Saved entries
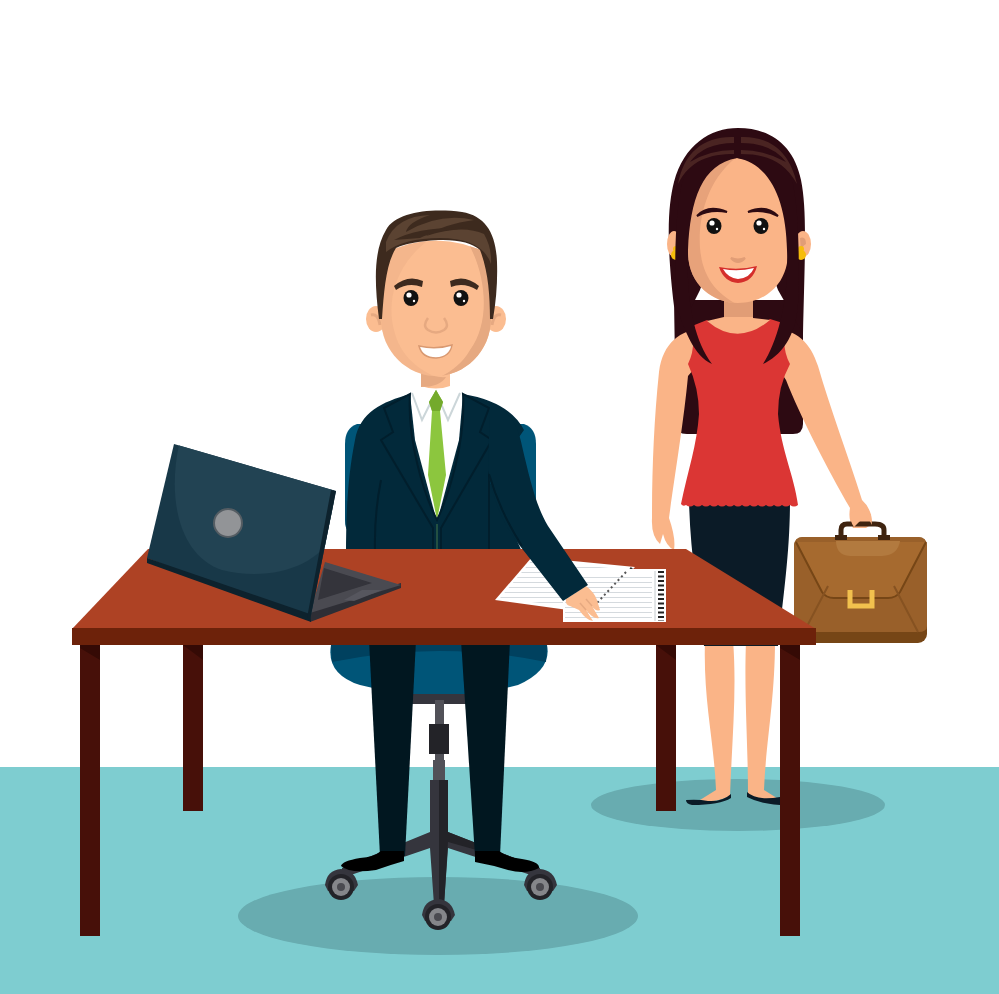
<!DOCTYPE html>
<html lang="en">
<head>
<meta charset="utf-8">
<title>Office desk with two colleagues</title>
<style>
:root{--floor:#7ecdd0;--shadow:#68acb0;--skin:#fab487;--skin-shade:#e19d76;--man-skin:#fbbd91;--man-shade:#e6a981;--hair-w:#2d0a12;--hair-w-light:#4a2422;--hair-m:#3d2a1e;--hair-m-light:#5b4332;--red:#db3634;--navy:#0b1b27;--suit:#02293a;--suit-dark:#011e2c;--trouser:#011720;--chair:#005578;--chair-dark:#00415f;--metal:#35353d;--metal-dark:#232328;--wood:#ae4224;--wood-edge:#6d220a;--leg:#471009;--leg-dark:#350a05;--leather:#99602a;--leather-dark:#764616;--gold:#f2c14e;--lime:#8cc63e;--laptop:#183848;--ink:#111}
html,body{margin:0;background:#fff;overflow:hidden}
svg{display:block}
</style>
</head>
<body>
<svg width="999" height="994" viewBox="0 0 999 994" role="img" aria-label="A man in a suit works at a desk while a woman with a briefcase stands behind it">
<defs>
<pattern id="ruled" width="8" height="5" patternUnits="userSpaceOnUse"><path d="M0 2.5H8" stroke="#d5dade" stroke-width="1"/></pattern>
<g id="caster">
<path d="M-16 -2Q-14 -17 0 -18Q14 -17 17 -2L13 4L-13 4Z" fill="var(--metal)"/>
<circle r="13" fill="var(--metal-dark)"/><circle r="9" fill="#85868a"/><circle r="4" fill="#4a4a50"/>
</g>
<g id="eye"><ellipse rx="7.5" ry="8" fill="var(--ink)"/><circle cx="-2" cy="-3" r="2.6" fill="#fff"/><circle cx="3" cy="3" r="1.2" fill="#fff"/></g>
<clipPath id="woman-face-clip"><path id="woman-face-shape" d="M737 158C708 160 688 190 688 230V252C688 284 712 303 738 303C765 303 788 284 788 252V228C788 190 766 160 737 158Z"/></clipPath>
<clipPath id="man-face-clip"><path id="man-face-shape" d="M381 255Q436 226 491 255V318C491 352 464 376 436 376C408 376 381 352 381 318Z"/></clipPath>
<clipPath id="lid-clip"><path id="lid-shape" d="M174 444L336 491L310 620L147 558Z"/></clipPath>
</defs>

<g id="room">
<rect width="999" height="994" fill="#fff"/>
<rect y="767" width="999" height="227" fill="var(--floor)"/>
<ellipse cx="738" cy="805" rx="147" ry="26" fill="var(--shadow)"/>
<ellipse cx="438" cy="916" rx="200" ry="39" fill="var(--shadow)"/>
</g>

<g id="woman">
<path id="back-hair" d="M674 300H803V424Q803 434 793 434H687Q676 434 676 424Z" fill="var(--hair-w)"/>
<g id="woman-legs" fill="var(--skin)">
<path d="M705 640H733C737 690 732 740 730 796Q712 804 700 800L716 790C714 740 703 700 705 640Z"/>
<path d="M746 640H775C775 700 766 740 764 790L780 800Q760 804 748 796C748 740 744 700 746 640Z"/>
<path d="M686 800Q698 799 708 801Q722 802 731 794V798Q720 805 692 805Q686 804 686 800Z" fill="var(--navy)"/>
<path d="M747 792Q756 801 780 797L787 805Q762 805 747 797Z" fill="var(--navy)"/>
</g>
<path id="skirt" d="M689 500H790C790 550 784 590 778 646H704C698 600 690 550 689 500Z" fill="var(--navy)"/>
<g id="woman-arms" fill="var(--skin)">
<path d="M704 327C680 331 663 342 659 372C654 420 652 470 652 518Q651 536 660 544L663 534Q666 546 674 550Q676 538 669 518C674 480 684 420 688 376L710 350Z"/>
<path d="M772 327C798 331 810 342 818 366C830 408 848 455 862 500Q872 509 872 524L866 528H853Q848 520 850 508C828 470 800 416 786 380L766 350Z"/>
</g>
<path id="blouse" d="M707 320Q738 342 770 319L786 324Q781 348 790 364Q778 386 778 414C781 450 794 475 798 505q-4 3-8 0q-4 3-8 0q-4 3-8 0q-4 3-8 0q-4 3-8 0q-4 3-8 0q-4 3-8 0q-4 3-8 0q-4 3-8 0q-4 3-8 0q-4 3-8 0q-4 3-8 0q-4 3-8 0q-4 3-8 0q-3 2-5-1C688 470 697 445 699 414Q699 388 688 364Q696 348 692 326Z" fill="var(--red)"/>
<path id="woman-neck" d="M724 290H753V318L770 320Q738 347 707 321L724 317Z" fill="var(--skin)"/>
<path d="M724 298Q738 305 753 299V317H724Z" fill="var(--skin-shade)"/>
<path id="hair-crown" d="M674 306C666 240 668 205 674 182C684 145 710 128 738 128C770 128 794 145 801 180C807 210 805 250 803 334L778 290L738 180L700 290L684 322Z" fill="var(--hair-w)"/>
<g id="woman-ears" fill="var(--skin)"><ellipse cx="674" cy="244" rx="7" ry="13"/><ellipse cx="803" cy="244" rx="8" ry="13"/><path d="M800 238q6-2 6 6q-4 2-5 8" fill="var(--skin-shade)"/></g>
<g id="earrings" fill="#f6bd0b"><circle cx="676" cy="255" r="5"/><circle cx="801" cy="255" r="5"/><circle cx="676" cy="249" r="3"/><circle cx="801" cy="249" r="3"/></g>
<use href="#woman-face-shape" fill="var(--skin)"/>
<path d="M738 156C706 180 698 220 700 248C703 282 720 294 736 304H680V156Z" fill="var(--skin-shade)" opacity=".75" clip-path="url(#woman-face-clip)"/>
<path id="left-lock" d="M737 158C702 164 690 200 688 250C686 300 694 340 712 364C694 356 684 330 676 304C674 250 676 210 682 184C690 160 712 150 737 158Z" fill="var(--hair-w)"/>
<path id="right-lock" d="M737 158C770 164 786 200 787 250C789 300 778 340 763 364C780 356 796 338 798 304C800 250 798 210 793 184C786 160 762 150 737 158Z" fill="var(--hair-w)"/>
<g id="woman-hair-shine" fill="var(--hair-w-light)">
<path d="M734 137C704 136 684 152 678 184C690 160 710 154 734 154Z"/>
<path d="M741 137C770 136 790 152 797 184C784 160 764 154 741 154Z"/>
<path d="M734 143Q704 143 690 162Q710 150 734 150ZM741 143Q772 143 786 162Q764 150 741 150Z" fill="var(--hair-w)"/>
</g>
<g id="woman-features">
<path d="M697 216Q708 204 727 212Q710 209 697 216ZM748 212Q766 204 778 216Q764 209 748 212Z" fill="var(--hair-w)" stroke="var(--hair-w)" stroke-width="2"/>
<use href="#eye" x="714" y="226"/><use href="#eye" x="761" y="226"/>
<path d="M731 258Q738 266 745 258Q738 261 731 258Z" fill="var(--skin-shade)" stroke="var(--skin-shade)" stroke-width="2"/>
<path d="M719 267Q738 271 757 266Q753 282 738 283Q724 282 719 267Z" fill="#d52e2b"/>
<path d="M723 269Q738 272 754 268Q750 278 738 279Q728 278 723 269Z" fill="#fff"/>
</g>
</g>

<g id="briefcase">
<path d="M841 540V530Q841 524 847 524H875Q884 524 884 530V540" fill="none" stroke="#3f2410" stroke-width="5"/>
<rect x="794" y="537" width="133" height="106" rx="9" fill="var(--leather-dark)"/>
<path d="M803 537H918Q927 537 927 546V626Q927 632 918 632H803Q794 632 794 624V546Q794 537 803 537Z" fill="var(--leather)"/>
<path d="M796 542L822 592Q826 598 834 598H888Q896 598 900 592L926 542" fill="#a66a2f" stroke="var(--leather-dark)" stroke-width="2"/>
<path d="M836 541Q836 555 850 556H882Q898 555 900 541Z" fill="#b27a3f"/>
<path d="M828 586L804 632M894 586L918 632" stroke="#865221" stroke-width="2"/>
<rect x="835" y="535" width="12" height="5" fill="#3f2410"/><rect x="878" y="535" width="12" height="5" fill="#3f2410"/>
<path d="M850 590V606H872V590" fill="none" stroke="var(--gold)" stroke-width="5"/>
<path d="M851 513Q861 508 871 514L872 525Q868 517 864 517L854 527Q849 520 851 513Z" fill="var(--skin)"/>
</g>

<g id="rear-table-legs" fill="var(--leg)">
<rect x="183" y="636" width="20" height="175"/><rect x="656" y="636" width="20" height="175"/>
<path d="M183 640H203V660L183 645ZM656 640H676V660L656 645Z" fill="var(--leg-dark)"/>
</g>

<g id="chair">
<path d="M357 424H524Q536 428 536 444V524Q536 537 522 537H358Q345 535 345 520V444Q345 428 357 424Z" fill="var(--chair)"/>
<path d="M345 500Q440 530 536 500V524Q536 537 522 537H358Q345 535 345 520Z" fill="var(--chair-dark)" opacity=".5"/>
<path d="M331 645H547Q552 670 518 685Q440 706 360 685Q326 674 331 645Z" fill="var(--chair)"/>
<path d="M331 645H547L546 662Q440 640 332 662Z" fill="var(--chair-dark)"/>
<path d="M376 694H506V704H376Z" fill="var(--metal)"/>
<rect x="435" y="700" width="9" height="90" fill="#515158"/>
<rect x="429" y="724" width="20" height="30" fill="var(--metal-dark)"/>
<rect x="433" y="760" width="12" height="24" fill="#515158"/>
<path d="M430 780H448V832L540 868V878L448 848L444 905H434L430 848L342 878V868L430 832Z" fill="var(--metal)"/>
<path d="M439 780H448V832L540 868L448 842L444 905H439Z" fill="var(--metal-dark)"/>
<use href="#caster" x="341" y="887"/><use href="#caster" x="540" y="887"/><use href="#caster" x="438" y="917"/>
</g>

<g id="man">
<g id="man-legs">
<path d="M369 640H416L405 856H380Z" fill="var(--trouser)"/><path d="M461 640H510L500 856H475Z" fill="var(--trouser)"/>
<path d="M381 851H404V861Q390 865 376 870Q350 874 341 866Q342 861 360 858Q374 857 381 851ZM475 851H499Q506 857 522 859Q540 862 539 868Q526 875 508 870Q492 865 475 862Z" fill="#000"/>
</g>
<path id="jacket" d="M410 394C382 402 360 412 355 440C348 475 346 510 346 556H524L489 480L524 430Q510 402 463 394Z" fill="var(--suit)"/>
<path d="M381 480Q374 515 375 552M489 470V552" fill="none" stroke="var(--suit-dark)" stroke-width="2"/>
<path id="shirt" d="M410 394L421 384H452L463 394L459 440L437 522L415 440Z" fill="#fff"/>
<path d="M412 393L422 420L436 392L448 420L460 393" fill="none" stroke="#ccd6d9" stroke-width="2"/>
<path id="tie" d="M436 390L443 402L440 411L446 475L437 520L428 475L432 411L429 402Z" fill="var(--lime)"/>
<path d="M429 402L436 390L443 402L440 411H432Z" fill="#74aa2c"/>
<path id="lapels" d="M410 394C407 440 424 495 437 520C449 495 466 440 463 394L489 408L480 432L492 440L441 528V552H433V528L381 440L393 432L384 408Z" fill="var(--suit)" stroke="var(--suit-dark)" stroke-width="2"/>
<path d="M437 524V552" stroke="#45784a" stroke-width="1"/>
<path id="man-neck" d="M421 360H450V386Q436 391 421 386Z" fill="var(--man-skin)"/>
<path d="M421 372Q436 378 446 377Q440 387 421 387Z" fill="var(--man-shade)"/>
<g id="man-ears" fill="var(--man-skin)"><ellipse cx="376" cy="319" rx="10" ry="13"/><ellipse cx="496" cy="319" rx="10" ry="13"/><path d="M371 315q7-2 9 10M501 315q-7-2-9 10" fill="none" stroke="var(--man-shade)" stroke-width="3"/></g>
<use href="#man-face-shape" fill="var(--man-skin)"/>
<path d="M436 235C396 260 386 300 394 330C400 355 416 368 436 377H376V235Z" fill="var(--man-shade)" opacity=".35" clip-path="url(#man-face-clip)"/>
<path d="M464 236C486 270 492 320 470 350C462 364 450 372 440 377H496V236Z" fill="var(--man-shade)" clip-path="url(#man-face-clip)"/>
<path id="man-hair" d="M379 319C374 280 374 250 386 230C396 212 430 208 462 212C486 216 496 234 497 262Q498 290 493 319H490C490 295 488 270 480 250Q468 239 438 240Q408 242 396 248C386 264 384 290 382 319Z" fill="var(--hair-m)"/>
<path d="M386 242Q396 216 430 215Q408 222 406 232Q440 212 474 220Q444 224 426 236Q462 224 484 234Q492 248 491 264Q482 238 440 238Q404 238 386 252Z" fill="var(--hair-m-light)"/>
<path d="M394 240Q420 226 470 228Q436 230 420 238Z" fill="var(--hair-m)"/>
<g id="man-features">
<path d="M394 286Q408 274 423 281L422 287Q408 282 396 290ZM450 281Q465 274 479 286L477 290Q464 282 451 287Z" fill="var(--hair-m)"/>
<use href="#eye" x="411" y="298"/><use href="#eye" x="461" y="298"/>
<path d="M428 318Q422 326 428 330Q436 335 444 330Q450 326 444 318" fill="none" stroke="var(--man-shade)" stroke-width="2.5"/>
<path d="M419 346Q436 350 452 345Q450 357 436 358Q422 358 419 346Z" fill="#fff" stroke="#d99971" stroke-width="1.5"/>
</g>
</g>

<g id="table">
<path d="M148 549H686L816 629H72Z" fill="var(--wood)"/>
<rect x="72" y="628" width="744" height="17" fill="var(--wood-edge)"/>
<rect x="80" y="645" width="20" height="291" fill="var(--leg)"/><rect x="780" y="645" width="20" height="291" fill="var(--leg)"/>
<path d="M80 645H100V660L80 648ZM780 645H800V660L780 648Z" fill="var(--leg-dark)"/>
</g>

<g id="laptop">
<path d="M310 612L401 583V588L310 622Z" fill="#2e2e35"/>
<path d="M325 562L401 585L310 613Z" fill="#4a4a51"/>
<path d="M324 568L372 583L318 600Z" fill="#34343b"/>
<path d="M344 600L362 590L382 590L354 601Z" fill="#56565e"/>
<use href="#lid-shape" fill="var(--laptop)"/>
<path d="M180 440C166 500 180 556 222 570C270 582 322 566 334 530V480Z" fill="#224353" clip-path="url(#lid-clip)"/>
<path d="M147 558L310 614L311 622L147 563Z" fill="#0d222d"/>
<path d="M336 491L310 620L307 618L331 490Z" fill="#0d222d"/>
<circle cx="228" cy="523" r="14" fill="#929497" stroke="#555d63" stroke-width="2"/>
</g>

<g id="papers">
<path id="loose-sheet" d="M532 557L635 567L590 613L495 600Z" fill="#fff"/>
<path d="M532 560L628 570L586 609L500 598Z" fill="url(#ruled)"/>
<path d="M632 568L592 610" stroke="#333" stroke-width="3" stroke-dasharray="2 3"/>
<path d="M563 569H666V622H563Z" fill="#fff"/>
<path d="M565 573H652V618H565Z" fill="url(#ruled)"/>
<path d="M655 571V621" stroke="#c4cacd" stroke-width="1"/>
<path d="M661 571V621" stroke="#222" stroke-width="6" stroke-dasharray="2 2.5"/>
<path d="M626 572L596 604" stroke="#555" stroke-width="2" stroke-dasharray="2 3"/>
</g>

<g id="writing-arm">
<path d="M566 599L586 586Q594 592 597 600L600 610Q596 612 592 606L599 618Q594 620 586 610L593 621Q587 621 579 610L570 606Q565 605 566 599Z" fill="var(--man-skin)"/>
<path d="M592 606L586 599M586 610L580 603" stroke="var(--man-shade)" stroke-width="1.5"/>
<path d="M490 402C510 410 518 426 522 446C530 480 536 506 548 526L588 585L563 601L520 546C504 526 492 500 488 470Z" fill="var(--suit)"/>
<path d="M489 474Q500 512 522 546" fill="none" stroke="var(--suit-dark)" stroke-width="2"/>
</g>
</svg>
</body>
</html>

==

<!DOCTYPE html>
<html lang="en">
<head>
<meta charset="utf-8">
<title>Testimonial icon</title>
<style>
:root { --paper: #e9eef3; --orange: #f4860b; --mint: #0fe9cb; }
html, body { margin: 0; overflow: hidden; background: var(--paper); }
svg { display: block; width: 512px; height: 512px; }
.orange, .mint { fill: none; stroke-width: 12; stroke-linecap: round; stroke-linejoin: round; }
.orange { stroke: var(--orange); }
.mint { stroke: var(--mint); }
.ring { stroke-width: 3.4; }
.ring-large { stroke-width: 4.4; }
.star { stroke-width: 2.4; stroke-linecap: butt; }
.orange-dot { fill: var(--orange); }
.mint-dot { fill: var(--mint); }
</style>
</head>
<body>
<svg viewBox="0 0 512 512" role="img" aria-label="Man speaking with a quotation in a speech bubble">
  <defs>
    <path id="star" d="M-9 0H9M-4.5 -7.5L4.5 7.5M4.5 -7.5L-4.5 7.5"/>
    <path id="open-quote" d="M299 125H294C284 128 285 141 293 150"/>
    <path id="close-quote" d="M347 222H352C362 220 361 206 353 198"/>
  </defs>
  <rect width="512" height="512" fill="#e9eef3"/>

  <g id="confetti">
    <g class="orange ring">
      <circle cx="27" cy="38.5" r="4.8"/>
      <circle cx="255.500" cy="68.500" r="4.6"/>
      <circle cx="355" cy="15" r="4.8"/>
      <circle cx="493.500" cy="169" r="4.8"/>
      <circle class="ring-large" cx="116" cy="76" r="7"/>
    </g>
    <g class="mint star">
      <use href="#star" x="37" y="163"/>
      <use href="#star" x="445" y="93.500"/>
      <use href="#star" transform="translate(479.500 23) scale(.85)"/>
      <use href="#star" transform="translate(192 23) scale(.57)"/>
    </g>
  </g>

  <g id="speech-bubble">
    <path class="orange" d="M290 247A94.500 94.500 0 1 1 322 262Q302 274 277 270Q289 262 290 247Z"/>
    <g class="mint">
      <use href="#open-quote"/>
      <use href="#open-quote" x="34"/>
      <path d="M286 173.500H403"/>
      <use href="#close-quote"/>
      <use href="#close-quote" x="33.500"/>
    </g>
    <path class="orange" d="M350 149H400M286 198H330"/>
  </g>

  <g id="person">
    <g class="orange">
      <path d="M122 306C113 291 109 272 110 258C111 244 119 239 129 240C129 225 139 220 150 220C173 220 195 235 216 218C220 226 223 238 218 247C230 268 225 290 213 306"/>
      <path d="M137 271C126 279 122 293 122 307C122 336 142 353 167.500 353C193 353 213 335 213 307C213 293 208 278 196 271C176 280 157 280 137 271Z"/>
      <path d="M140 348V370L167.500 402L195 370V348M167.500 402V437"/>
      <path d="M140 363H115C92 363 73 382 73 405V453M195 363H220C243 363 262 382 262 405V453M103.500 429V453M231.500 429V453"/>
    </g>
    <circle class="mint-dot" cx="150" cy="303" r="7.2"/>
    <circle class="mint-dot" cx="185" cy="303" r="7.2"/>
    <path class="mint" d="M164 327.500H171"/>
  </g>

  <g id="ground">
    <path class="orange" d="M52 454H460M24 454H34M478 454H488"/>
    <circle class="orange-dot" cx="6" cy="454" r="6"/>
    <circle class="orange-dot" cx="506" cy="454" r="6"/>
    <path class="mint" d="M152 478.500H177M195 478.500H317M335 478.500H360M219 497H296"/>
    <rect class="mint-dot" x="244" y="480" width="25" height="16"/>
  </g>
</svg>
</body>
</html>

▶ _EXERCISE GOAL_
For the data above, count every line in which the string "star" appears, and answer with the count only.

▶ _REPLY_
7